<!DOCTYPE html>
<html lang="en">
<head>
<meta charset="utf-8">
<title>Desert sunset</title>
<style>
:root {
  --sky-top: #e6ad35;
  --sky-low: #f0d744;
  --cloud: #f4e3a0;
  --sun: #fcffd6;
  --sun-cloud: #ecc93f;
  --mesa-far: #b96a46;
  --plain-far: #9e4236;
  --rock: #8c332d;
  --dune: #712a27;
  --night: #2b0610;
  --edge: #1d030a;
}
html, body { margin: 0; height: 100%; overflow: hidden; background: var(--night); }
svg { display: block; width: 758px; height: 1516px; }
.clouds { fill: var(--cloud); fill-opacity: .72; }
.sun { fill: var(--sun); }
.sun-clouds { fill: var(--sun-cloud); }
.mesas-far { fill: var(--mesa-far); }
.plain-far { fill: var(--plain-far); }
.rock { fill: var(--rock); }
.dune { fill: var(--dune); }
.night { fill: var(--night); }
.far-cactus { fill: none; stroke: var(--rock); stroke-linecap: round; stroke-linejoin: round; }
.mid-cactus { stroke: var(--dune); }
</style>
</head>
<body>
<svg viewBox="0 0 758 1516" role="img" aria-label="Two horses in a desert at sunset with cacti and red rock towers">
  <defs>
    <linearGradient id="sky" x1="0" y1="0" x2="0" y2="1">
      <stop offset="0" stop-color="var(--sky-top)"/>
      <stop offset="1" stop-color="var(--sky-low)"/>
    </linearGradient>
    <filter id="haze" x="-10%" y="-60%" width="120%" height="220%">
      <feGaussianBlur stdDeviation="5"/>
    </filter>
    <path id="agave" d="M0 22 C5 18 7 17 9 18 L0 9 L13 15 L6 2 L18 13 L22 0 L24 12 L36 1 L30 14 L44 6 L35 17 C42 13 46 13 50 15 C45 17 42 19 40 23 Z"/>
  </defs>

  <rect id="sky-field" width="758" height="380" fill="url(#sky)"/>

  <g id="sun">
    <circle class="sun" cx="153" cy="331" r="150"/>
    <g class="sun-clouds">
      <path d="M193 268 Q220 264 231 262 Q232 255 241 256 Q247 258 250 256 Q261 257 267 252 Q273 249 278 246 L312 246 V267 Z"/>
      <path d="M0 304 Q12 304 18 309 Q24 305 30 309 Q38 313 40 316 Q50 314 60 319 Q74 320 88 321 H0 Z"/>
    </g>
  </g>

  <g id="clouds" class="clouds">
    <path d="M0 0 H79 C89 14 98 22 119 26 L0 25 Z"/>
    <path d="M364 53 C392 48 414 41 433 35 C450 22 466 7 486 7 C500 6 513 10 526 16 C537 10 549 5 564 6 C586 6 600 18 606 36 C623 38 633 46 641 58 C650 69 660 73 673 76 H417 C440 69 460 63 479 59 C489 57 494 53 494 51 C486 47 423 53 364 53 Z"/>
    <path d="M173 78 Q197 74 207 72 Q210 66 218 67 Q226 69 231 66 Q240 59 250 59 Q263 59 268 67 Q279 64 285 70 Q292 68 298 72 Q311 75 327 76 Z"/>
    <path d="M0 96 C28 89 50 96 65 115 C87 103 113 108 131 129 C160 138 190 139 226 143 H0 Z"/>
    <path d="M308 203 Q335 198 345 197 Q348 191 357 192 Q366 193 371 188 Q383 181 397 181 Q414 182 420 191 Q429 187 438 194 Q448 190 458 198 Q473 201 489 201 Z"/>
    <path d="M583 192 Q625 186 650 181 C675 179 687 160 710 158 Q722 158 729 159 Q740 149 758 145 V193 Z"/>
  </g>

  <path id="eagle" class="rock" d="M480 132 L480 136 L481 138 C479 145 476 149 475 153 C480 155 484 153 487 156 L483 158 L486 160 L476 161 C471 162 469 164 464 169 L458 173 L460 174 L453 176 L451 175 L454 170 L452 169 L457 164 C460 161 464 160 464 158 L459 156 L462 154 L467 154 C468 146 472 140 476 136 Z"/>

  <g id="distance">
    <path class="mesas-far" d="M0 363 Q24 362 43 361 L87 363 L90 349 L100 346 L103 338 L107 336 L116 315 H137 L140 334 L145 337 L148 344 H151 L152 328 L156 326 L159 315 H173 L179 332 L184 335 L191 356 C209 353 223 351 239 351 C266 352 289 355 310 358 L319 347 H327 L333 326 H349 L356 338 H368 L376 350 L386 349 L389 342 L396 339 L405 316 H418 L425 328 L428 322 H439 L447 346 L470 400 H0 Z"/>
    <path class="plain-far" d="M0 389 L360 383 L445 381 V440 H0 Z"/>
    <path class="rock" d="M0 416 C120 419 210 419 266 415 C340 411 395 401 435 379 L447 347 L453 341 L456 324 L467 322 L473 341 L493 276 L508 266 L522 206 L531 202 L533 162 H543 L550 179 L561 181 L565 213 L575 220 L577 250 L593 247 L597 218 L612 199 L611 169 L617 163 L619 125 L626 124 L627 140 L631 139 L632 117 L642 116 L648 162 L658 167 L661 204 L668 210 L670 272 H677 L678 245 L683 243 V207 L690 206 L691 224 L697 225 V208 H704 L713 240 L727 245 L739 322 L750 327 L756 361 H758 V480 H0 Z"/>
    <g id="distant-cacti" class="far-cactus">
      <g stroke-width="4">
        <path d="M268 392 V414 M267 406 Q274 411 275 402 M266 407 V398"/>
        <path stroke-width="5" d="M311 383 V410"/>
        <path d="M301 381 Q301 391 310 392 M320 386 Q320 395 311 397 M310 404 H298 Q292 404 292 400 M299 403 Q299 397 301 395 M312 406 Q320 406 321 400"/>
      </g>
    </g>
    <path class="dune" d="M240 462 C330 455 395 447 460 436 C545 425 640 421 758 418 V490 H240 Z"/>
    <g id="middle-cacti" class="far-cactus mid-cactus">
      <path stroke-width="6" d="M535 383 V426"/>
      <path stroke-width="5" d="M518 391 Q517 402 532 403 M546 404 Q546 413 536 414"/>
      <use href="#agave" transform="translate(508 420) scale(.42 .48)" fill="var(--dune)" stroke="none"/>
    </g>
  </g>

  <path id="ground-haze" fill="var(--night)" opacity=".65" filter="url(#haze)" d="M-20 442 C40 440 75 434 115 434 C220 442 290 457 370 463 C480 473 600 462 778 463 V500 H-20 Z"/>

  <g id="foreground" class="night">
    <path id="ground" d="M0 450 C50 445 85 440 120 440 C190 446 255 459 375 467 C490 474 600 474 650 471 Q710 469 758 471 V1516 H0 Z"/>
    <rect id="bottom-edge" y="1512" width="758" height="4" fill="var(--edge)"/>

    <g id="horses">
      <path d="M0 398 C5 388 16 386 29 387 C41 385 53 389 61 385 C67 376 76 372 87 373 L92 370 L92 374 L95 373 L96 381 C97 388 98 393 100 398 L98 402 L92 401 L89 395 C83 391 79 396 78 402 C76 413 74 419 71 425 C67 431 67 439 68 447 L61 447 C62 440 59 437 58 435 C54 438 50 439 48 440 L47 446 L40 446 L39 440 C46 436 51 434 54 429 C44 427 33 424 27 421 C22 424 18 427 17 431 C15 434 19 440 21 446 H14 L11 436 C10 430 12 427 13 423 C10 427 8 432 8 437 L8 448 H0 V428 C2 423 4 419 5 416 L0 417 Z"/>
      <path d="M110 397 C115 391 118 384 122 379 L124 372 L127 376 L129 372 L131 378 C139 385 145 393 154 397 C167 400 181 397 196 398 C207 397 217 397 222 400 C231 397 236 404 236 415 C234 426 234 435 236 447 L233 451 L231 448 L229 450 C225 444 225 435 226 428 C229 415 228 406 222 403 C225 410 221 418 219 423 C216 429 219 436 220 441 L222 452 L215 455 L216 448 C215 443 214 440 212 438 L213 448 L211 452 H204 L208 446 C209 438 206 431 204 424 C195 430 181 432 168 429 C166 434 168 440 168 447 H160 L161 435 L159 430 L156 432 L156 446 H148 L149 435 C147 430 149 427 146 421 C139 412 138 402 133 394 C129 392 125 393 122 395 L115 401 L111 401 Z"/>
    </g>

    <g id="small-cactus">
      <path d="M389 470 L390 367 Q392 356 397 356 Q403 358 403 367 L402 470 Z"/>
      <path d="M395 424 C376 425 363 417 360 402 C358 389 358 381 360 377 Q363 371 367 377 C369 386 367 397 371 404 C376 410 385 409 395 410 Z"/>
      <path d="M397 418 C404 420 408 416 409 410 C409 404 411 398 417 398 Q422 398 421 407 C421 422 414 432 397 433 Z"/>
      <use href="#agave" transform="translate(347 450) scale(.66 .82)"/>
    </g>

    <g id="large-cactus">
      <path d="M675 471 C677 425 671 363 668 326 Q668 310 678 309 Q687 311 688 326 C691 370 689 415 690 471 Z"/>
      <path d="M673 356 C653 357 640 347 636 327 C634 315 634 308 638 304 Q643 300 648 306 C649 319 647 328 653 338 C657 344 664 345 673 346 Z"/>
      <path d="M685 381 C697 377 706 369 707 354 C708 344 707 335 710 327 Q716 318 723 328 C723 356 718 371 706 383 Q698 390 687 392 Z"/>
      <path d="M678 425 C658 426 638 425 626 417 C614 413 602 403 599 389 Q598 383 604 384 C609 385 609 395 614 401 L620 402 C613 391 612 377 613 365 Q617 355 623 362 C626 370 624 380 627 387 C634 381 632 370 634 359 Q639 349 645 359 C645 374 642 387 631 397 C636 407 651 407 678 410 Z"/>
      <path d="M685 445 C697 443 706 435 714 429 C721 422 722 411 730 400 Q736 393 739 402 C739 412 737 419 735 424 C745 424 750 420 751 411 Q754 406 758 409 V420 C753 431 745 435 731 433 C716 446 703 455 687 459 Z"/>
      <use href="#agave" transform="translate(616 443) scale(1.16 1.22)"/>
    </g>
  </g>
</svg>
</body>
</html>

────────────────────

EXERCISE OBJECTIVE: One number is the whole answer: how many lines in the records contain "dune".

RESULT OF THIS TASK: 5